BEGIN

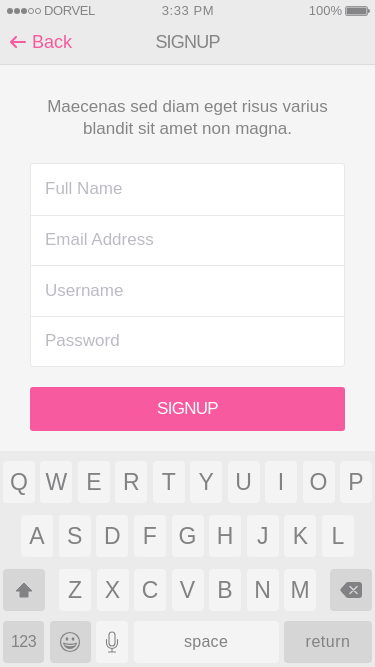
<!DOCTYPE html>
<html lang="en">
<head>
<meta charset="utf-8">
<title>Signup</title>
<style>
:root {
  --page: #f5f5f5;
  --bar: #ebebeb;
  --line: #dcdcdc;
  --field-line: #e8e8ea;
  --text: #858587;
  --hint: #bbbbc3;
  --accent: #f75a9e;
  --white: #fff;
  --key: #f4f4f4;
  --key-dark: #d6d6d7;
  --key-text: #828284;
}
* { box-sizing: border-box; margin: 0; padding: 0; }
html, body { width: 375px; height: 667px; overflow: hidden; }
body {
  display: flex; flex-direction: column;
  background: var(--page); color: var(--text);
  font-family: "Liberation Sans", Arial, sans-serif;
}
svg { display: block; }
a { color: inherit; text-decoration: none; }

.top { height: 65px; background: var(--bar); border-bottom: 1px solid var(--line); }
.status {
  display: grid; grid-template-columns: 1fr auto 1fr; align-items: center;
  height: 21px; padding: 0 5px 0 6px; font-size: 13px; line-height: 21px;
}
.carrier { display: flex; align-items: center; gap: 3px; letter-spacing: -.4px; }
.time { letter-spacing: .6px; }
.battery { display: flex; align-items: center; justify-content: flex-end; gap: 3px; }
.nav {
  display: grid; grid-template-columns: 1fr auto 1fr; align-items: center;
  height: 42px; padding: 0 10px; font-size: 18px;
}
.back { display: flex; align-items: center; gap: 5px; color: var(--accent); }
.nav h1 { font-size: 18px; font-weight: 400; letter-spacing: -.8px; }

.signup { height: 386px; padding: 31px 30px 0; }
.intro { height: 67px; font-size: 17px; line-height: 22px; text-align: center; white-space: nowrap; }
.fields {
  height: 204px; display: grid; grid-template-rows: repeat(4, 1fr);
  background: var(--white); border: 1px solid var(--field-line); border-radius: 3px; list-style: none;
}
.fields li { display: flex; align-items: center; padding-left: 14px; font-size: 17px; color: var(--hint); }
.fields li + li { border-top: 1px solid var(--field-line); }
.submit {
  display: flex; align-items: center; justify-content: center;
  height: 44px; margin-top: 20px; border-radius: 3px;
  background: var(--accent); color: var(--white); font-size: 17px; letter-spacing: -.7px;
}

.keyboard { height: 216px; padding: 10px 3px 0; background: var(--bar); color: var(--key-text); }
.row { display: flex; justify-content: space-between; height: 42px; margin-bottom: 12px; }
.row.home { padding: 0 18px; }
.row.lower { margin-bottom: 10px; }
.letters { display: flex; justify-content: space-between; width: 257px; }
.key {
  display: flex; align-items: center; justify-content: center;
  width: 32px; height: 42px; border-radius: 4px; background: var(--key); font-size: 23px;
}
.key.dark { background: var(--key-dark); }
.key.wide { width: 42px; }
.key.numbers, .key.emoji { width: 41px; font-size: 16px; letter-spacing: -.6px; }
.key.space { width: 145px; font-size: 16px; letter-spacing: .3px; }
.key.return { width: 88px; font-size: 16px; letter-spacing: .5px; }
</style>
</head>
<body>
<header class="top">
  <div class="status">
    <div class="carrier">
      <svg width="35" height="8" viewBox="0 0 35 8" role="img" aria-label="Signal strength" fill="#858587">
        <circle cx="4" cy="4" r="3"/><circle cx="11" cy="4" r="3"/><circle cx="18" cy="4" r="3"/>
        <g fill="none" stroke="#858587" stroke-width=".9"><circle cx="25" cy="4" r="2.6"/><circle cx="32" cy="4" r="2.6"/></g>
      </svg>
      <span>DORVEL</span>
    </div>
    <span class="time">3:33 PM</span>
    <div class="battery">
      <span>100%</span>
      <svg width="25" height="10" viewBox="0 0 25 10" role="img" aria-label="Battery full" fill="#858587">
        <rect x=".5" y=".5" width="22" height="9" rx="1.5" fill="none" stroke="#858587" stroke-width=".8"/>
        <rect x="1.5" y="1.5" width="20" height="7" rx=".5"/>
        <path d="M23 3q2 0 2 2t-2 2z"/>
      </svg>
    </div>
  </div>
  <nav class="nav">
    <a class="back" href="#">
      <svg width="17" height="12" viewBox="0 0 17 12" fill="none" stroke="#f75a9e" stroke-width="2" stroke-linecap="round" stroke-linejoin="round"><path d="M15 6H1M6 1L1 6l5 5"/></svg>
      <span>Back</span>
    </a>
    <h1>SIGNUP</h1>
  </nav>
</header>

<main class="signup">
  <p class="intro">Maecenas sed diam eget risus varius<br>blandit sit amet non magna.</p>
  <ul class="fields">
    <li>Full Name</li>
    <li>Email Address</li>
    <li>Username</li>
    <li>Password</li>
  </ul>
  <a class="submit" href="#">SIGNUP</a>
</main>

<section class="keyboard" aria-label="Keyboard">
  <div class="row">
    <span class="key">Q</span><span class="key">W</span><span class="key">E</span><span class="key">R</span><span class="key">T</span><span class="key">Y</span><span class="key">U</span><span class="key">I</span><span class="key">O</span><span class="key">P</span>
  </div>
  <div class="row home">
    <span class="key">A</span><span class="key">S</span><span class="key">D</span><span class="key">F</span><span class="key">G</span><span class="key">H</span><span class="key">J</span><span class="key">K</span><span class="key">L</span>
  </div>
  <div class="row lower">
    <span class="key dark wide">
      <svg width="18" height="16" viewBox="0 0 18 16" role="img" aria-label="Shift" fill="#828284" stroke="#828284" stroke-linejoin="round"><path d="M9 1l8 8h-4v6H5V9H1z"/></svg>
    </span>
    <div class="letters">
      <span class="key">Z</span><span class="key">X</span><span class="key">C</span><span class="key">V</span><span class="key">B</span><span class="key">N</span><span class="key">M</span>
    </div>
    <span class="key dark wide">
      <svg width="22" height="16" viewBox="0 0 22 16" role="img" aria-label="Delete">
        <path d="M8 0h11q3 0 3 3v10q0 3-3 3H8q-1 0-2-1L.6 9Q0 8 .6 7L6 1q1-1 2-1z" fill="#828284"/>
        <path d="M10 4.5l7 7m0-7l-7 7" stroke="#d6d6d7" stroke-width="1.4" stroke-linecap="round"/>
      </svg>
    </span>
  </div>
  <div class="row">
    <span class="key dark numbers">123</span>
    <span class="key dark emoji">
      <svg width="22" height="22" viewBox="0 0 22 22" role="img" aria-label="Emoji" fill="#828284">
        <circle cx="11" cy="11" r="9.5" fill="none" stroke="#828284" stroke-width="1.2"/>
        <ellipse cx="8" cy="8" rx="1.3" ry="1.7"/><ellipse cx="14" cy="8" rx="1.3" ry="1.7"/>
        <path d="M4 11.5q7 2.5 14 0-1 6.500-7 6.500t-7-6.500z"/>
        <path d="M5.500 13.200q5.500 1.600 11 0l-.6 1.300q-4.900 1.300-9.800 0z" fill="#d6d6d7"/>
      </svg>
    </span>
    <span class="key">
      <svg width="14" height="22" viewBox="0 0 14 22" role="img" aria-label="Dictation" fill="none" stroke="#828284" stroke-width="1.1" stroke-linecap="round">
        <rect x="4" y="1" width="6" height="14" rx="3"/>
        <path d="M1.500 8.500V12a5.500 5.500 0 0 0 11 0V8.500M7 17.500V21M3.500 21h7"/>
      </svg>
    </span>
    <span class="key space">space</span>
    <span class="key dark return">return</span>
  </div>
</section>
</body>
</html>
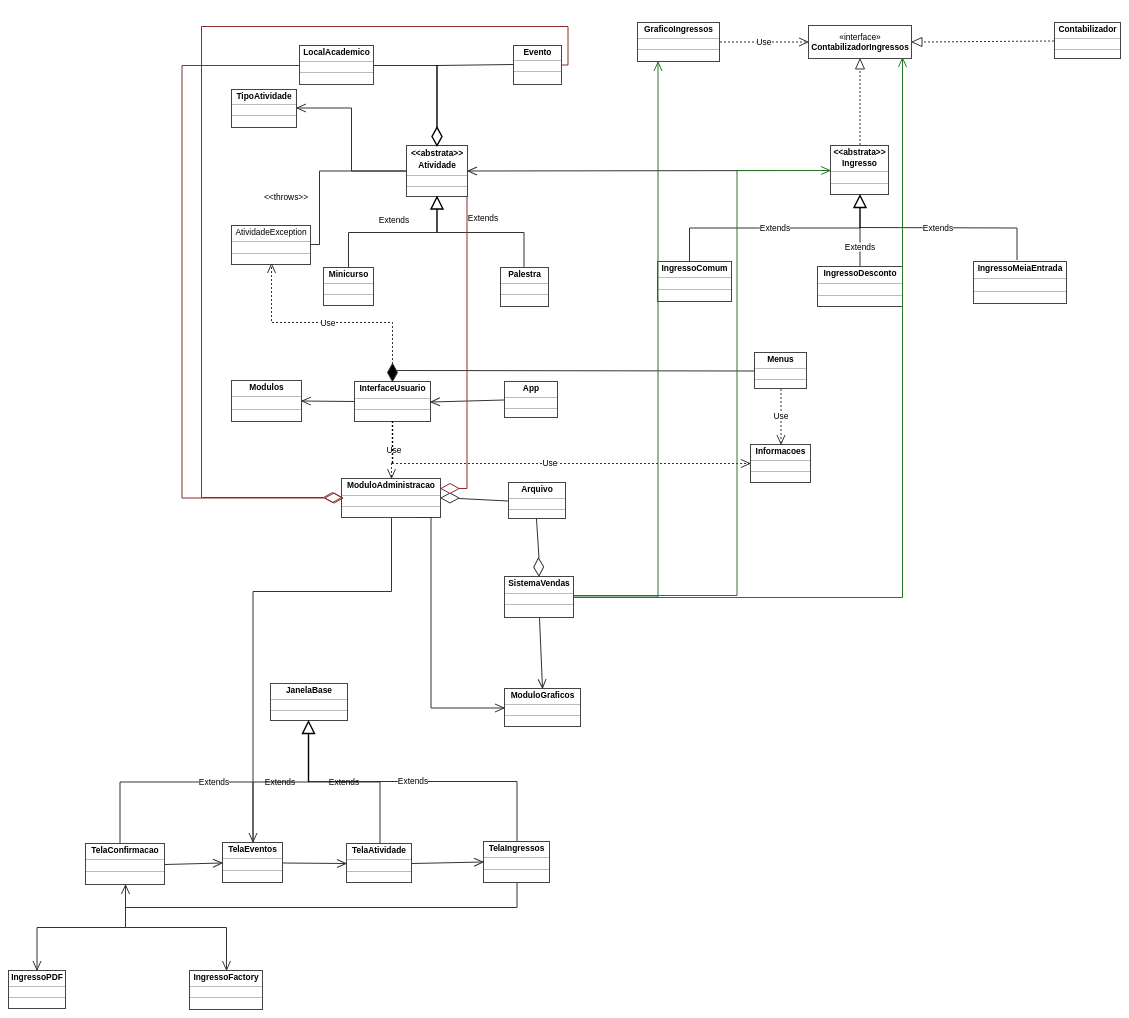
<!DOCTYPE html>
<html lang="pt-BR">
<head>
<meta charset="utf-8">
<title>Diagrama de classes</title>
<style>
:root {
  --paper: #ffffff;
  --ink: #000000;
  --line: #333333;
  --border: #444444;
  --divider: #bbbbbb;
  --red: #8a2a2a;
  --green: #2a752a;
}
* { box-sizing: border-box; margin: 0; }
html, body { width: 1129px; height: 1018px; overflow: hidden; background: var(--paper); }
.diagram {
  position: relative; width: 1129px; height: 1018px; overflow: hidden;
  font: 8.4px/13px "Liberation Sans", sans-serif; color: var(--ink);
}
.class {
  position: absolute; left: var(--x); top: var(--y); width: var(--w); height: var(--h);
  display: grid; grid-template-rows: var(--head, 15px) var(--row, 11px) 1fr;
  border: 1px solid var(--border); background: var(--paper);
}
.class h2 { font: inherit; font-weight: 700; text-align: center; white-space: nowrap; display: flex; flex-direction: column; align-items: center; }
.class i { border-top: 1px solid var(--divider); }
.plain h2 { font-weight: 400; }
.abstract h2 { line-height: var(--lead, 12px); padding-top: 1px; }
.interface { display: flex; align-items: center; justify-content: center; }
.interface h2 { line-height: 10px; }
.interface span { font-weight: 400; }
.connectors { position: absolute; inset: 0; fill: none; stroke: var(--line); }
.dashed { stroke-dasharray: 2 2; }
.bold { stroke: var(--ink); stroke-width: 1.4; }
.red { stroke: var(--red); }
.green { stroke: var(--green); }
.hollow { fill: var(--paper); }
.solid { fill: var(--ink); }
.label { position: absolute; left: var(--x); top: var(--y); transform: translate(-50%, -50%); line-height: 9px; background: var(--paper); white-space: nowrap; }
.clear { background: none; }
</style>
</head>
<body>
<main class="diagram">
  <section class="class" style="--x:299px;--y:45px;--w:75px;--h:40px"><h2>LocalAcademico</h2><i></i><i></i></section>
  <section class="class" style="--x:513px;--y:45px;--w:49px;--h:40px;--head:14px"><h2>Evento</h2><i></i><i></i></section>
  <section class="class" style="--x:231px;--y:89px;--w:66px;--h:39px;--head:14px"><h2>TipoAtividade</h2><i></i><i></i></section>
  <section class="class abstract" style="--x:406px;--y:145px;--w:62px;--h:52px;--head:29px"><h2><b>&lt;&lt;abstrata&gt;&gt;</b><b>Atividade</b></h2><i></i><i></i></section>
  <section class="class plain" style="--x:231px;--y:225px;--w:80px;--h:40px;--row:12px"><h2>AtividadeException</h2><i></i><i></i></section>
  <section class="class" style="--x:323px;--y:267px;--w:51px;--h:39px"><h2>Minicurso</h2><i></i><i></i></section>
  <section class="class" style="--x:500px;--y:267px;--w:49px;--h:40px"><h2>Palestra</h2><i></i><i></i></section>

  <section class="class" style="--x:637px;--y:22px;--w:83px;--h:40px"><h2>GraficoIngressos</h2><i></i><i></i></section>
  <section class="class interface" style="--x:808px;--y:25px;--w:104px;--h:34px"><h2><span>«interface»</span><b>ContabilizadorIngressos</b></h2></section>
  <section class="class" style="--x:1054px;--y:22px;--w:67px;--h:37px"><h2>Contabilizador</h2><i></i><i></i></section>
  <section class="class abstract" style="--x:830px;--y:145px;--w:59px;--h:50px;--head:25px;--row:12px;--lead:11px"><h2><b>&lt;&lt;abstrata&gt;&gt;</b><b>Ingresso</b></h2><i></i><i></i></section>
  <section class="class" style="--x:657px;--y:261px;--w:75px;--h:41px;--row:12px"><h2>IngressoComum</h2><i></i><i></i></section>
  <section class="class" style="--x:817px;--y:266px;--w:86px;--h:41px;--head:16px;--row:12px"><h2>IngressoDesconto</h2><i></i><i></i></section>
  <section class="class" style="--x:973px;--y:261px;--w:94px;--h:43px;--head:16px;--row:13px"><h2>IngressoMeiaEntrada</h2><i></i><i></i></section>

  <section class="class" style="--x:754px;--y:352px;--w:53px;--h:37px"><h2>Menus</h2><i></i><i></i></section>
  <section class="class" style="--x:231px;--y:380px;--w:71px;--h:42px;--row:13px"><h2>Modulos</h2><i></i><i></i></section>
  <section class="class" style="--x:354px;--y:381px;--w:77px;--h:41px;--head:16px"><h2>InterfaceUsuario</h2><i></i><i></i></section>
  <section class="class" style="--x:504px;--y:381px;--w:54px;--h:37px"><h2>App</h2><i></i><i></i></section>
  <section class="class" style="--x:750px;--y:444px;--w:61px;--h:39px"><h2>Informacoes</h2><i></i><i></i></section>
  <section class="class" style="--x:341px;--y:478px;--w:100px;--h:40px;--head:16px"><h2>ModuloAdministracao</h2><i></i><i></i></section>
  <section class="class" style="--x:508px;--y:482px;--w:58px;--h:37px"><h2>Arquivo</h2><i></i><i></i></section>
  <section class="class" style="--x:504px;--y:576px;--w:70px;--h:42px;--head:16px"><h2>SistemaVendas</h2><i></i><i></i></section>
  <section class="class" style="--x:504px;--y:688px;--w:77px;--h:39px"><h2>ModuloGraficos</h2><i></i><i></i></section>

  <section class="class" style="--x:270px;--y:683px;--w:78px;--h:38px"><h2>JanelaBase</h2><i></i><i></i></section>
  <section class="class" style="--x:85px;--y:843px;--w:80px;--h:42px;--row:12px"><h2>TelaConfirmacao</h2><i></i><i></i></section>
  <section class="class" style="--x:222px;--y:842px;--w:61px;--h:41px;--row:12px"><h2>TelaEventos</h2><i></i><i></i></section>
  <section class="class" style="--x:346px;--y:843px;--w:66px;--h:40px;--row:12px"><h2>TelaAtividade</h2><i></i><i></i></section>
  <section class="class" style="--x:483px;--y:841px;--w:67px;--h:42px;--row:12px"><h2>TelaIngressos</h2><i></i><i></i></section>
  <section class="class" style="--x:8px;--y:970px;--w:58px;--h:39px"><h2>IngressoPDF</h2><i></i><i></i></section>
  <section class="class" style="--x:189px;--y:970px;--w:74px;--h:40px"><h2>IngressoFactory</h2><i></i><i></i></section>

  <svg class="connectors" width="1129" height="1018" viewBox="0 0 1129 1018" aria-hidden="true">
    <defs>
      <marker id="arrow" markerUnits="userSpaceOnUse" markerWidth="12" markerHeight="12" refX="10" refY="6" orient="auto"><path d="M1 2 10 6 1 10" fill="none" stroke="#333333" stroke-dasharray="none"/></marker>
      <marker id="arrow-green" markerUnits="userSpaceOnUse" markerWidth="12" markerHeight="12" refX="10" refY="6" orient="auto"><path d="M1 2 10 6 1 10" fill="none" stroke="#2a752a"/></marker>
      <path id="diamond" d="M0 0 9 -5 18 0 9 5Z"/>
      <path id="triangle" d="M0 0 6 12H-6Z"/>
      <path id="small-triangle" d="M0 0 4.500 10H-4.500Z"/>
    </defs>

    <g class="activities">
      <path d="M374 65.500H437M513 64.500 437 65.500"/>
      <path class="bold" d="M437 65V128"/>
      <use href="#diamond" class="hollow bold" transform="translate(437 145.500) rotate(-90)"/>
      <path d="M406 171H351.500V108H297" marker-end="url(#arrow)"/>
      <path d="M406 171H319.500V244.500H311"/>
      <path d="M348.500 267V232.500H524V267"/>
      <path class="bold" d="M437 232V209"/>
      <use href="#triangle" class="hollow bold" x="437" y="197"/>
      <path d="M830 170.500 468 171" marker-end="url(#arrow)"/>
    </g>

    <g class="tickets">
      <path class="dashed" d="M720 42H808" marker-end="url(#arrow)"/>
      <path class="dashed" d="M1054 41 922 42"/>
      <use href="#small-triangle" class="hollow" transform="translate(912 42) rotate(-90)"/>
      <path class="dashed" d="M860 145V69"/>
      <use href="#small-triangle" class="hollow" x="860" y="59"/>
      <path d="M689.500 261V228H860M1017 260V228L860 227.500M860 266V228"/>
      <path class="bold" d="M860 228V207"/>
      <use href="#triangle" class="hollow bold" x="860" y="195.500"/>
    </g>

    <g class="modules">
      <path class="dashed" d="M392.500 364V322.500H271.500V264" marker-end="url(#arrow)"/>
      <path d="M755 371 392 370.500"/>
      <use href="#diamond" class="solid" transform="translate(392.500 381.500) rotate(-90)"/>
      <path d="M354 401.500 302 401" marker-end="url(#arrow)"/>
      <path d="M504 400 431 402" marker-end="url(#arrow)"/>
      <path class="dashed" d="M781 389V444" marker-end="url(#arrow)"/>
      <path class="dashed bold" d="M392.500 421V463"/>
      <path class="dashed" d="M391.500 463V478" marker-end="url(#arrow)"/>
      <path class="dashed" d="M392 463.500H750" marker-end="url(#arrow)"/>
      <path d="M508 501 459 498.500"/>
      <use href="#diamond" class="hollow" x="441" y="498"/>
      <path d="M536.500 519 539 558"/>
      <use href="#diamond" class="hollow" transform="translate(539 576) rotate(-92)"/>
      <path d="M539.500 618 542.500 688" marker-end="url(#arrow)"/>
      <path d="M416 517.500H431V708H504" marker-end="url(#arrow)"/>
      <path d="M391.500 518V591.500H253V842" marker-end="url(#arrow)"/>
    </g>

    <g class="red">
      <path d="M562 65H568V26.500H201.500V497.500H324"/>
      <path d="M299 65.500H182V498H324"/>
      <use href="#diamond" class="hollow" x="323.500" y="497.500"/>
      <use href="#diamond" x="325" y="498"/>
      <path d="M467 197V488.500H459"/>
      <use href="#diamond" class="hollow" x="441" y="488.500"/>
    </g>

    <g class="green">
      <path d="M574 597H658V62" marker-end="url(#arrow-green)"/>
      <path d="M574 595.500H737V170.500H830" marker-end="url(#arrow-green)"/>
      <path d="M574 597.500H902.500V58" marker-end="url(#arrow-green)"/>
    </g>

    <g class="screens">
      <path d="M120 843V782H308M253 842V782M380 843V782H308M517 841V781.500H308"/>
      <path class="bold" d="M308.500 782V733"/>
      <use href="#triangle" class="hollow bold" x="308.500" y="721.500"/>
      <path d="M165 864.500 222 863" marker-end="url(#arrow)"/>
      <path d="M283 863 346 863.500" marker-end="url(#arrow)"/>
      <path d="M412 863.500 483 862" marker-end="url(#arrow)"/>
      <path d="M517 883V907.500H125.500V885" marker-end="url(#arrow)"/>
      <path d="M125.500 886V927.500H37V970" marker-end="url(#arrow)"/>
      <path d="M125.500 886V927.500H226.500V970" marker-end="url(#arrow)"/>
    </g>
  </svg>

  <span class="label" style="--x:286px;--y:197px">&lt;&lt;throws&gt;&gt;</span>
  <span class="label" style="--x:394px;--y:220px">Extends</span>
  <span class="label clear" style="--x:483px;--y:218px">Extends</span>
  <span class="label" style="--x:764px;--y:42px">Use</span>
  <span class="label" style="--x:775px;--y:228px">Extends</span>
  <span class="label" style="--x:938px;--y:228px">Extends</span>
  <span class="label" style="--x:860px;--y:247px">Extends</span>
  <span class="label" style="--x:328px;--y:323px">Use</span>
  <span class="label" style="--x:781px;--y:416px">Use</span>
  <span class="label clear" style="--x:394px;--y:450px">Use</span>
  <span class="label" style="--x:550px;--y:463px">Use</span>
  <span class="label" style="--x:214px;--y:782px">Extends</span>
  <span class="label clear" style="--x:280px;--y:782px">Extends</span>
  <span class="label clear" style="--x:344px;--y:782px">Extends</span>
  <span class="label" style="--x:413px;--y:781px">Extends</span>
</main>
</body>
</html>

END

## TASK INSTRUCTIONS
Count the lines in the listing above that contain the string "content", and give only the count.

## ANSWER SPACE
6